business transactions, many business sales do not close. The reasons for failed
transactions are countless such as mistrust, miscommunication, due diligence, overzealous
advisors or simply a buyer or seller dislike for one another. The best
way to avoid these hazards, and many of the others standing in the way of a
fast and reliable close, is to become a highly valuable acquisition opportunity
·Produce multiple buyers - Don’t fall into the
trap of focusing all your efforts on a single potential acquirer for your business—no
matter how attractive they may seem.Attracting
a variety of buyers to a business acquisition is at the heart of maximizing
value. If a buyer knows he is the sole interested party, he can control
negotiations. But when there are a number of interested parties, the sale
process remains in the seller's control—which drives the price up.
·Protect legacy and loyalty – It’s usually not just about the money. A
buyer who is a good cultural fit, one who will protect the jobs of key
employees, provide key employees career building opportunities, and have similar
values are just of few things that owners consider when selling their
business.By strategically positioning
your business for sale you can effectively choose the best fit, which may not
be the highest offer.
The rewards are
high when you plan in advance.With an
effective plan business owners will dramatically improve the likelihood of future
success for the business.Plus, planning
helps protect owners from the things they don’t expect and preserves personal
wealth, estate and the business before a transfer is made. Building an exit
plan should begin the day you start your business, however, it’s never too late
Do you have a small business question
you would like answered about this article or others?
Bill Sivell is a Business Broker with VR
Windsor Inc. [www.vrwindsor.com]
519-903-7807, which sells businesses to buyers across Canada and around the
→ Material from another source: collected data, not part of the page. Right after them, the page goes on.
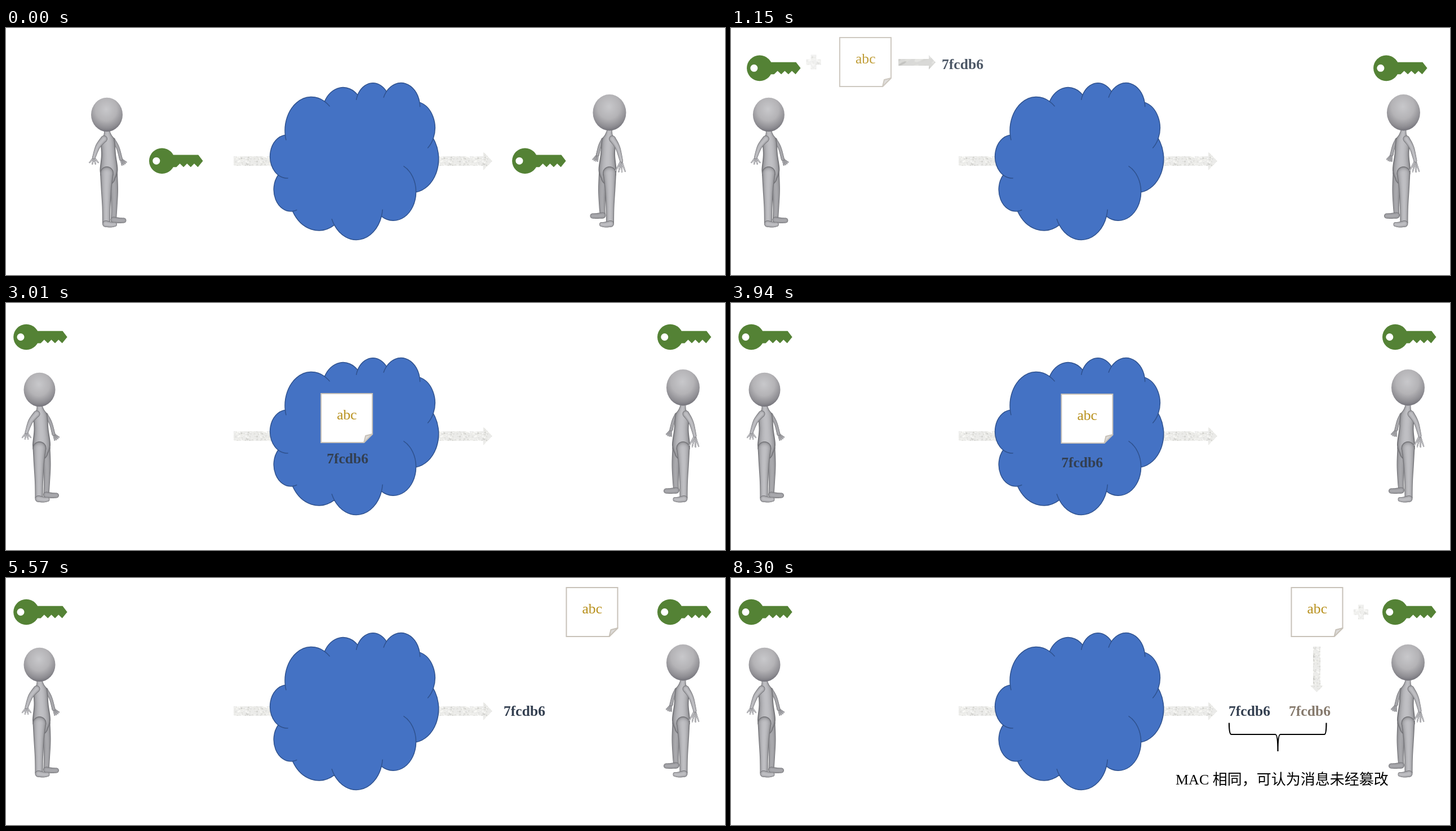
Animation of 1276x439 px, one loop 9460 ms. Source, as an HTML page:

```html
<!DOCTYPE html>
<html lang="zh-CN">
<head>
<meta charset="utf-8">
<title>Message authentication</title>
<style>
html, body { margin: 0; width: 100%; height: 100%; overflow: hidden; background: #fff; }
svg { display: block; width: 100%; height: 100%; }
text { font-family: "Liberation Serif", "Noto Sans CJK SC", "Noto Sans CJK", serif; font-size: 25.6px; }
.hash { font-weight: bold; fill: #333f50; }
</style>
</head>
<body>
<svg viewBox="0 0 1276 439">
  <defs>
    <radialGradient id="ball" cx=".48" cy=".34" r=".68">
      <stop offset="0" stop-color="#c8c8cb"/>
      <stop offset=".5" stop-color="#b4b3b6"/>
      <stop offset=".82" stop-color="#8f8e93"/>
      <stop offset="1" stop-color="#6f6e76"/>
    </radialGradient>
    <pattern id="grain" width="60" height="40" patternUnits="userSpaceOnUse">
      <g id="specks"><rect width="60" height="40" fill="#ebebe9"/></g>
    </pattern>
    <pattern id="marble" width="60" height="40" patternUnits="userSpaceOnUse"
      patternTransform="rotate(-28) scale(6 2.4)">
      <use href="#specks"/>
    </pattern>
    <g id="key" fill="#548235">
      <path id="blade"/>
      <circle cx="23" cy="23" r="22.800"/>
      <circle cx="13" cy="23" r="6.500" fill="#fff"/>
    </g>
    <path id="plus" d="M-5-13H5V-5H13V5H5V13H-5V5H-13V-5H-5Z" fill="url(#grain)" opacity=".8"/>
  </defs>

  <path d="M404 228H847V220L863 236.500 847 253V245H404Z" fill="url(#grain)"/>
  <g id="cloud" stroke="#2f528f" stroke-width="1.500" stroke-linejoin="round"></g>
  <g id="left"></g>
  <g id="right"></g>
  <use id="keyL" href="#key"/>
  <use id="keyR" href="#key"/>

  <g id="first">
    <use href="#plus" x="146.500" y="60.500"/>
    <path d="M297 55H351V48L363 61 351 74V67H297Z" fill="url(#marble)" style="filter:brightness(.9)"/>
  </g>

  <g id="doc" stroke="#c8c2b9" stroke-width="2">
    <path d="M0 0H91V72L76 87H0Z" fill="#fff"/>
    <path d="M76 87L79 75 91 72Z" fill="#dcdad8" stroke-linejoin="round"/>
    <text x="28" y="46" fill="#b8901c" stroke="none">abc</text>
  </g>
  <text id="hash" class="hash">7fcdb6</text>

  <g id="check">
    <use href="#plus" x="1118" y="60.500"/>
    <path d="M1033 122H1046V191H1051L1039.500 203 1028 191H1033Z" fill="url(#grain)"/>
    <text class="hash" x="990" y="245" style="fill:#85796c">7fcdb6</text>
  </g>

  <g id="verdict">
    <path d="M884 257.500Q884 278 888 278H966Q970.500 278 970.500 308 970.500 278 975 278H1053Q1056.500 278 1056.500 257.500" fill="none" stroke="#000" stroke-width="2.200"/>
    <text x="789" y="367" style="font-size:26px">MAC 相同，可认为消息未经篡改</text>
  </g>
</svg>
<script>
const $ = id => document.getElementById(id);
const LOOP = 9460;
const clamp = v => Math.min(1, Math.max(0, v));
const mix = (a, b, p) => a + (b - a) * p;

function add(parent, tag, attrs) {
  const el = document.createElementNS("http://www.w3.org/2000/svg", tag);
  for (const k in attrs) el.setAttribute(k, attrs[k]);
  parent.appendChild(el);
}

// Stone texture
let seed = 7;
const rnd = () => (seed = seed * 16807 % 2147483647) / 2147483647;
for (let i = 0; i < 330; i++) {
  const v = Math.round(mix(196, 262, rnd()));
  add($("specks"), "ellipse", {
    cx: rnd() * 60, cy: rnd() * 40, rx: .7 + rnd() * 1.3, ry: .7 + rnd() * 1.1,
    fill: `rgb(${v},${v},${v - 4})`, opacity: .75
  });
}

// Key blade with three notches
$("blade").setAttribute("d", "M40 12.300H87.500L95.700 23 86.700 34" + "l-6.500-6.200-6.200 6.200".repeat(3) + "H38Z");

// Cloud: lobes of one aspect between cusps. Each cusp has the radius of the next lobe
// and a crease in degrees: the previous lobe runs on (+) or the next begins early (-).
const ASPECT = 1.2735;
const cusps = [
  [495.5, 190.2, 46.9, -9], [565.5, 130.6, 37, 14], [624.1, 119.1, 30.3, -14],
  [675.2, 112.9, 33.7, -17], [734, 132.1, 37, 11], [758.2, 196.4, 47, 26],
  [727.6, 291.8, 40.2, -64], [666.3, 334.7, 46.9, -12], [582.7, 350.2, 53.6, 12],
  [508.7, 325.6, 30.3, -15], [483.1, 261.3, 30.2, -35]
];
const arcTo = (r, x, y) => `A${r} ${r * ASPECT} 0 0 1 ${x} ${y}`;

function lobeCentre([ax, ay, r], [bx, by]) {
  const dx = bx - ax, dy = (by - ay) / ASPECT, d = Math.hypot(dx, dy);
  const h = Math.sqrt(Math.max(0, r * r - d * d / 4)) / d;
  return [(ax + bx) / 2 - h * dy, (ay + by) / 2 + h * dx * ASPECT];
}

function buildCloud() {
  const n = cusps.length;
  let edge = `M${cusps[0][0]} ${cusps[0][1]}`, folds = "";
  cusps.forEach((cusp, i) => {
    const next = cusps[(i + 1) % n], prev = cusps[(i + n - 1) % n];
    const [x, y, , turn] = cusp;
    edge += arcTo(cusp[2], next[0], next[1]);
    const r = turn > 0 ? prev[2] : cusp[2];
    const [cx, cy] = turn > 0 ? lobeCentre(prev, cusp) : lobeCentre(cusp, next);
    const a = Math.atan2((y - cy) / ASPECT, x - cx) + turn * Math.PI / 180;
    const end = [cx + r * Math.cos(a), cy + r * ASPECT * Math.sin(a)];
    const [p, q] = turn > 0 ? [[x, y], end] : [end, [x, y]];
    folds += `M${p[0]} ${p[1]}` + arcTo(r, q[0], q[1]);
  });
  add($("cloud"), "path", { d: edge + "Z", fill: "#4472c4" });
  add($("cloud"), "path", { d: folds, fill: "none" });
}

// Smooth curve through [x, y, radius] points
function smooth(pts, steps = 6) {
  const out = [], last = pts.length - 1;
  for (let i = 0; i <= last * steps; i++) {
    const k = Math.min(last - 1, Math.floor(i / steps)), t = i / steps - k;
    const [a, b, c, d] = [-1, 0, 1, 2].map(o => pts[Math.min(last, Math.max(0, k + o))]);
    out.push(b.map((v, j) => v + t / 2 * (c[j] - a[j]
      + t * (2 * a[j] - 5 * v + 4 * c[j] - d[j] + t * (3 * (v - c[j]) + d[j] - a[j])))));
  }
  return out;
}

const dot = (x, y, r) => `M${x - r} ${y}a${r} ${r} 0 1 1 ${2 * r} 0a${r} ${r} 0 1 1 ${-2 * r} 0Z`;

// A tapered round limb, shaded like a tube from rim to middle
function limb(parent, pts, light) {
  const line = smooth(pts), last = line.length - 1, layers = 8;
  for (let k = 0; k < layers; k++) {
    const d = 1 - k / layers;
    const side = s => line.map(([x, y, r], i) => {
      const p = line[Math.max(0, i - 1)], q = line[Math.min(last, i + 1)];
      const dx = q[0] - p[0], dy = q[1] - p[1], w = s * d * r / Math.hypot(dx, dy);
      return `${x - dy * w} ${y + dx * w}`;
    });
    const ends = [line[0], line[last]].map(([x, y, r]) => dot(x, y, r * d)).join("");
    const v = Math.round(mix(116, light, Math.sqrt(1 - d * d)));
    const fill = `rgb(${v},${v},${v + 4})`;
    add(parent, "path", { d: "M" + side(1).concat(side(-1).reverse()).join("L") + "Z", fill });
    add(parent, "path", { d: ends, fill });
  }
}

// A mannequin seen from the side; x runs away from the near arm, dir mirrors it
function person(id, { cx, dir, head, near, far, farFoot }) {
  const g = $(id), NEAR = 192, FAR = 170;
  const part = (pts, light) => limb(g, pts.map(([x, y, r]) => [cx + dir * x, y, r]), light);
  const arm = (x, y, r, hand, light) => {
    const [hx, hy, from, to, len] = hand;
    for (let i = 0; i < 4; i++) {
      const a = mix(from, to, i / 3) * Math.PI / 180;
      part([[hx, hy, 1.8], [hx + len * Math.cos(a), hy + len * Math.sin(a), 1]], light);
    }
    part([[x, y, r], [mix(x, hx, .6), mix(y, hy, .4), r * .75], [hx, hy, 3]], light);
  };
  arm(11, 199, 4, far, FAR);
  part([[10, 258, 9], [13, 288, 7], [13, 318, 5.5], [12, farFoot, 5]], FAR);
  part([[12, farFoot, 5.5], [22, farFoot + 1, 5], [30, farFoot + 1, 4.5]], FAR);
  part([[0, 183, 5], [1, 190, 7], [1.5, 200, 12.5], [3, 225, 13], [3.5, 252, 16], [2, 266, 13]], NEAR);
  part([[0, 258, 12], [-1, 285, 9.5], [-1, 318, 7.5], [-1, 346, 7]], NEAR);
  part([[-2, 348, 6], [8, 349.5, 5], [14, 349, 4]], NEAR);
  arm(-5, 197, 6, near, NEAR);
  add(g, "ellipse", { cx, cy: head[0], rx: head[1], ry: head[2], fill: "url(#ball)" });
}

buildCloud();
// Hands are x, y, first and last finger angle, finger length
person("left", {
  cx: 179, dir: 1, head: [154, 28, 30.2],
  near: [-23, 230, 130, 50, 12], far: [25, 233, 30, 80, 11], farFoot: 341
});
person("right", {
  cx: 1071, dir: -1, head: [150.2, 29.5, 32.2],
  near: [-21, 236, 110, 60, 20], far: [21, 225, 45, 90, 12], farFoot: 333
});

// cubic-bezier(.25, .1, .25, 1)
function ease(x) {
  let lo = 0, hi = 1, s = .5;
  for (let i = 0; i < 24; i++) {
    s = (lo + hi) / 2;
    if (.75 * s * (1 - s) + s ** 3 < x) lo = s; else hi = s;
  }
  return x >= 1 ? 1 : x <= 0 ? 0 : .3 * s * (1 - s) ** 2 + 3 * s * s * (1 - s) + s ** 3;
}

// Progress of a move, advanced in steps of about 13 per second
function progress(t, first, start, length, step) {
  const n = Math.floor((t - first + 12) / step);
  return n < 0 ? 0 : clamp((first + n * step - start) / length);
}

function place(id, x, y) { $(id).setAttribute("transform", `translate(${x} ${y})`); }
function fade(id, o) { $(id).setAttribute("opacity", clamp(o)); }
function travel(id, [a, b, c], p, q) {
  place(id, ...[0, 1].map(i => mix(mix(a[i], b[i], p), c[i], q)));
}

function draw(t) {
  const part = ease(progress(t, 460, 470, 990, 77.5));
  const send = ease(progress(t, 2240, 2262, 990, 77));
  const deliver = ease(progress(t, 3940, 3893, 990, 77.5));

  place("left", -119.5 * part, 0);
  place("right", 130.5 * part, 0);
  const keyY = mix(213.2, 37.5, part);
  place("keyL", mix(253.8, 13, part), keyY);
  place("keyR", mix(898, 1155.8, part), keyY);

  travel("doc", [[193, 17], [573.5, 166.6], [994.5, 17]], send, deliver);
  travel("hash", [[374, 73], [576.8, 293.4], [883, 245]], send, deliver);
  const shown = 2 * part - 1;
  fade("doc", shown);
  fade("hash", shown);
  fade("first", Math.min(shown, 1 - 2 * send));
  fade("check", progress(t, 6040, 5975, 300, 77.5));
  fade("verdict", progress(t, 7750, 7680, 480, 80));
}

const begin = performance.now();
function tick() {
  draw((performance.now() - begin) % LOOP);
  requestAnimationFrame(tick);
}
tick();
</script>
</body>
</html>
```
world. His 14-year career includes diverse senior management positions in
marketing, advertising, sales management and operations management. His blog
appears every Tuesday.